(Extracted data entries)
· · ·

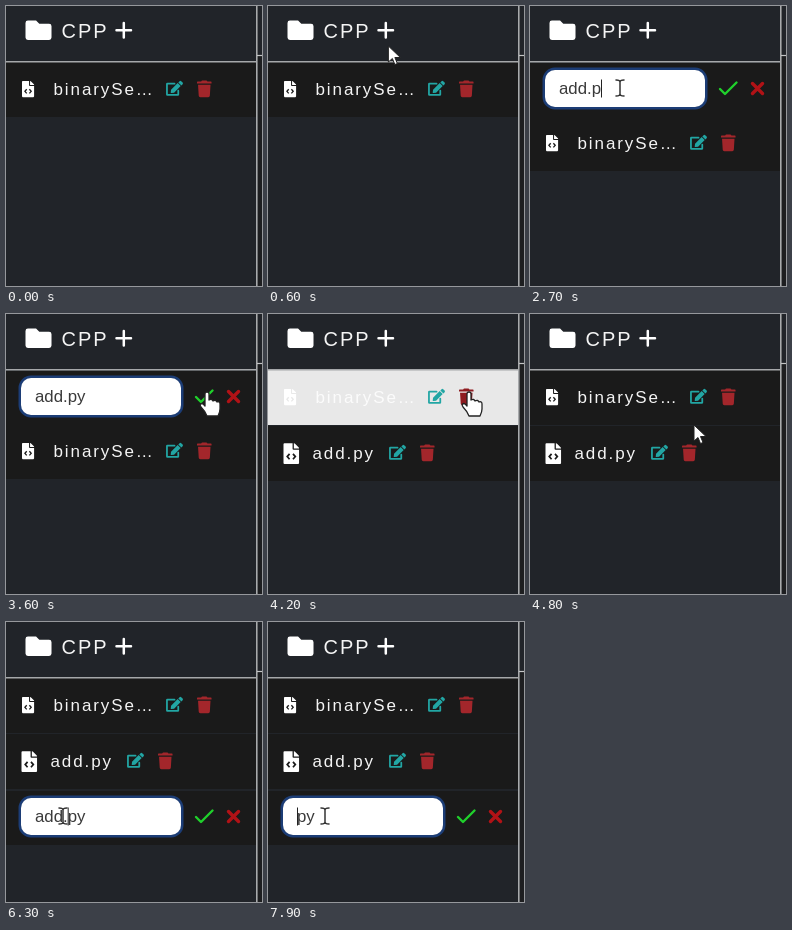
Write an HTML page that moves like this. It is 256 px wide and 280 px high and loops after 8000 ms.

```html
<!DOCTYPE html>
<html lang="en">
<head>
<meta charset="utf-8">
<title>File list</title>
<style>
  html, body { margin: 0; width: 100%; height: 100%; overflow: hidden; background: #212429; }
  svg { display: block; width: 256px; height: 280px; }
  text { font-family: "Liberation Sans", Arial, sans-serif; font-size: 17px; }
  .name { fill: #f4f4f4; letter-spacing: 1.9px; }
  .row { --bg: #1a1a1a; --bin: #a3262b; }
  .row.hot { --bg: #e8e8e8; --bin: #8f1c21; }
  .row.hot .name { fill: #fbfbfb; }
  .band { fill: var(--bg); }
  .file { fill: #fff; }
  .code { fill: none; stroke: var(--bg); stroke-width: 42; }
  .edit { fill: #22a6a4; }
  .edit .box { fill: none; stroke: #22a6a4; stroke-width: 60; stroke-linecap: round; stroke-linejoin: round; }
  .bin { fill: var(--bin); }
  .field { fill: #e8e8e8; }
  .ring { fill: none; stroke: #1d4486; stroke-width: 3; opacity: 0; }
  .focus .field { fill: #fff; }
  .focus .ring { opacity: .85; }
  #value { font-size: 16.8px; fill: #3a3a3a; }
  #value.hint { fill: #7b7b7b; }
  .line { fill: none; stroke-linecap: round; stroke-linejoin: round; }
</style>
</head>
<body>
<svg viewBox="0 0 256 280">
  <defs>
    <g id="file">
      <path class="file" d="M224 136V0H24Q0 0 0 24V488Q0 512 24 512H360Q384 512 384 488V160H248Q224 160 224 136ZM384 128H256V0Q270 0 279 7L377 105Q384 112 384 128Z"/>
      <path class="code" d="M150 262L92 328L150 394M234 262L292 328L234 394"/>
    </g>
    <g id="edit" class="edit">
      <path class="box" d="M290 96H48Q32 96 32 112V464Q32 480 48 480H400Q416 480 416 464V330"/>
      <path d="M396 78L498 180L274 406L182 416Q158 416 160 394L171 302ZM418 54L460 12Q488 -12 516 12L564 60Q588 88 564 116L522 158Z"/>
    </g>
    <path id="bin" class="bin" d="M0 52Q0 32 18 32H128L144 8Q150 0 162 0H286Q298 0 304 8L320 32H430Q448 32 448 52V96H0ZM32 128H416L395 467Q391 512 347 512H101Q57 512 53 467Z"/>
  </defs>

  <path fill="#1d1e20" d="M252 50H256V280H252Z"/>
  <path fill="#fff" transform="translate(19.5 11.3) scale(.0508)" d="M464 128H272L208 64H48Q0 64 0 112V400Q0 448 48 448H464Q512 448 512 400V176Q512 128 464 128Z"/>
  <text x="55.5" y="32" fill="#f4f4f4" style="font-size:20px;letter-spacing:2px">CPP</text>
  <path class="line" stroke="#fff" stroke-width="2.5" d="M110.5 24.3H125M117.8 17V31.6"/>

  <g id="rows"></g>
  <g id="form">
    <rect y="57" width="250" height="54" fill="#1a1a1a"/>
    <rect class="ring" x="14" y="63" width="162" height="39" rx="11"/>
    <rect class="field" x="15" y="64" width="160" height="37" rx="10"/>
    <text id="value" x="29" y="88"></text>
    <path id="caret" stroke="#222" d="M0 73.5V91.5"/>
    <path class="line" stroke="#20d02c" stroke-width="2.4" d="M190 83L195 88L206.5 76.5"/>
    <path class="line" stroke="#b11216" stroke-width="3.4" d="M222.5 77.5L232.5 87.5M232.5 77.5L222.5 87.5"/>
  </g>

  <path stroke="#a6a8aa" stroke-width="1.5" d="M0 55.7H250"/>
  <path stroke="#b0b2b3" stroke-width="1.5" d="M250.8 0V280"/>
  <path stroke="#c4c5c6" stroke-width="1.2" d="M251 49.5H256"/>

  <g id="pointer">
    <path id="beam" class="line" stroke="#333" stroke-width="1.5" d="M-4 -8Q0 -8 0 -6Q0 -8 4 -8M0 -6V6M-4 8Q0 8 0 6Q0 8 4 8"/>
    <path id="hand" fill="#fff" stroke="#222" stroke-width="1.3" stroke-linejoin="round" d="M-2 10V1Q-2 -1 0 -1T2 1V7Q5 5.500 6 8Q9 6.500 10 9Q13 8 13 11V16Q13 19 11 23H0Q-2 18 -6 14Q-8 11 -5 10.500Q-4 10.500 -2 13Z"/>
    <path id="arrow" fill="#fff" stroke="#222" d="M0 0V16L4 12.500L6.500 18.500L9 17.500L6.500 11.500H12Z"/>
  </g>
</svg>
<script>
const LOOP = 8000, STEP = 100;
const $ = id => document.getElementById(id);
const show = (el, on) => { el.style.display = on ? "" : "none"; };
const at = (el, x, y) => el.setAttribute("transform", `translate(${x} ${y})`);

// Row markup, drawn with its top edge at y = 0
const use = (id, x, y, scale) => `<use href="#${id}" transform="translate(${x} ${y}) scale(${scale})"/>`;
const row = (name, textX, icon, editX) => `<g class="row">
  <rect class="band" width="250" height="55"/>
  ${use("file", icon.x, icon.y, icon.scale)}
  <text class="name" x="${textX}" y="33">${name}</text>
  ${use("edit", editX, 18.8, .0295)}${use("bin", editX + 31, 18.5, .0325)}</g>`;
$("rows").innerHTML =
  row("binarySe…", 47.5, { x: 16, y: 19, scale: .0315 }, 160) +
  row("add.py", 44.5, { x: 15.5, y: 17.3, scale: .0405 }, 121);
const [first, second] = $("rows").children;

// Form states: time, text, caret index, focused
const edits = [
  [1100, "", 0, 0], [1300, "", 0, 1],
  [2000, "a", 1, 1], [2200, "ad", 2, 1], [2300, "add", 3, 1],
  [2500, "add.", 4, 1], [2600, "add.p", 5, 1], [2800, "add.py", 6, 1],
  [3800, null],
  [5200, "add.py", 6, 0], [5900, "add.py", 4, 1],
  [6900, "addpy", 3, 1], [7100, "adpy", 2, 1], [7300, "apy", 1, 1], [7600, "py", 0, 1]
];

// Pointer stops: time, x, y
const stops = [
  [100, 150, 240], [700, 118, 24], [1100, 118, 24], [1300, 90, 82],
  [2900, 90, 82], [3500, 201, 79], [4600, 201, 79], [5000, 127, 143],
  [5450, 127, 143], [5800, 57, 194], [LOOP, 57, 194]
];

function pointerAt(t) {
  const i = stops.findIndex(s => s[0] > t);
  const [t0, x0, y0] = stops[i - 1], [t1, x1, y1] = stops[i];
  const p = (t - t0) / (t1 - t0), e = p * p * (3 - 2 * p);
  return [x0 + (x1 - x0) * e, y0 + (y1 - y0) * e];
}

function draw(t) {
  const edit = edits.filter(e => e[0] <= t).pop();
  const open = !!edit && edit[1] !== null;
  const added = t >= 3800;
  const firstY = open && !added ? 110 : 56;
  const formY = added ? 112 : 0;

  at(first, 0, firstY);
  at(second, 0, 112);
  show(second, added);
  show($("form"), open);
  at($("form"), 0, formY);

  if (open) {
    const [since, text, index, focused] = edit, value = $("value");
    value.textContent = text || "File Name";
    value.classList.toggle("hint", !text);
    $("form").classList.toggle("focus", !!focused);
    const x = 29.5 + (index ? value.getSubStringLength(0, index) : 0);
    at($("caret"), x, 0);
    show($("caret"), focused && (t - since) % 1000 < 500);
  }

  const visible = t >= stops[0][0];
  const [x, y] = visible ? pointerAt(t) : [-50, -50];
  const within = (top, height) => y >= top && y < top + height;
  const hot1 = within(firstY, 55), hot2 = added && within(112, 55);
  first.classList.toggle("hot", hot1);
  second.classList.toggle("hot", hot2);

  const beam = open && x > 15 && x < 175 && within(formY + 64, 37);
  const onMark = open && x > 186 && within(formY + 70, 25);
  const onPlus = Math.abs(x - 118) < 9 && within(15, 18);
  const hand = !beam && (hot1 || hot2 || onMark || onPlus);
  show($("pointer"), visible);
  at($("pointer"), x, y);
  show($("beam"), beam);
  show($("hand"), hand);
  show($("arrow"), !beam && !hand);
}

let last = -1;
function tick(now) {
  const t = Math.floor(now % LOOP / STEP) * STEP;
  if (t !== last) draw(last = t);
  requestAnimationFrame(tick);
}
draw(0);
requestAnimationFrame(tick);
</script>
</body>
</html>
```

· · ·

▶ [What is needed]: Find each line of the data above that holds the word "show", then copy it.

▶ [Answer space]:
const show = (el, on) => { el.style.display = on ? "" : "none"; };
  show(second, added);
  show($("form"), open);
    show($("caret"), focused && (t - since) % 1000 < 500);
  show($("pointer"), visible);
  show($("beam"), beam);
  show($("hand"), hand);
  show($("arrow"), !beam && !hand);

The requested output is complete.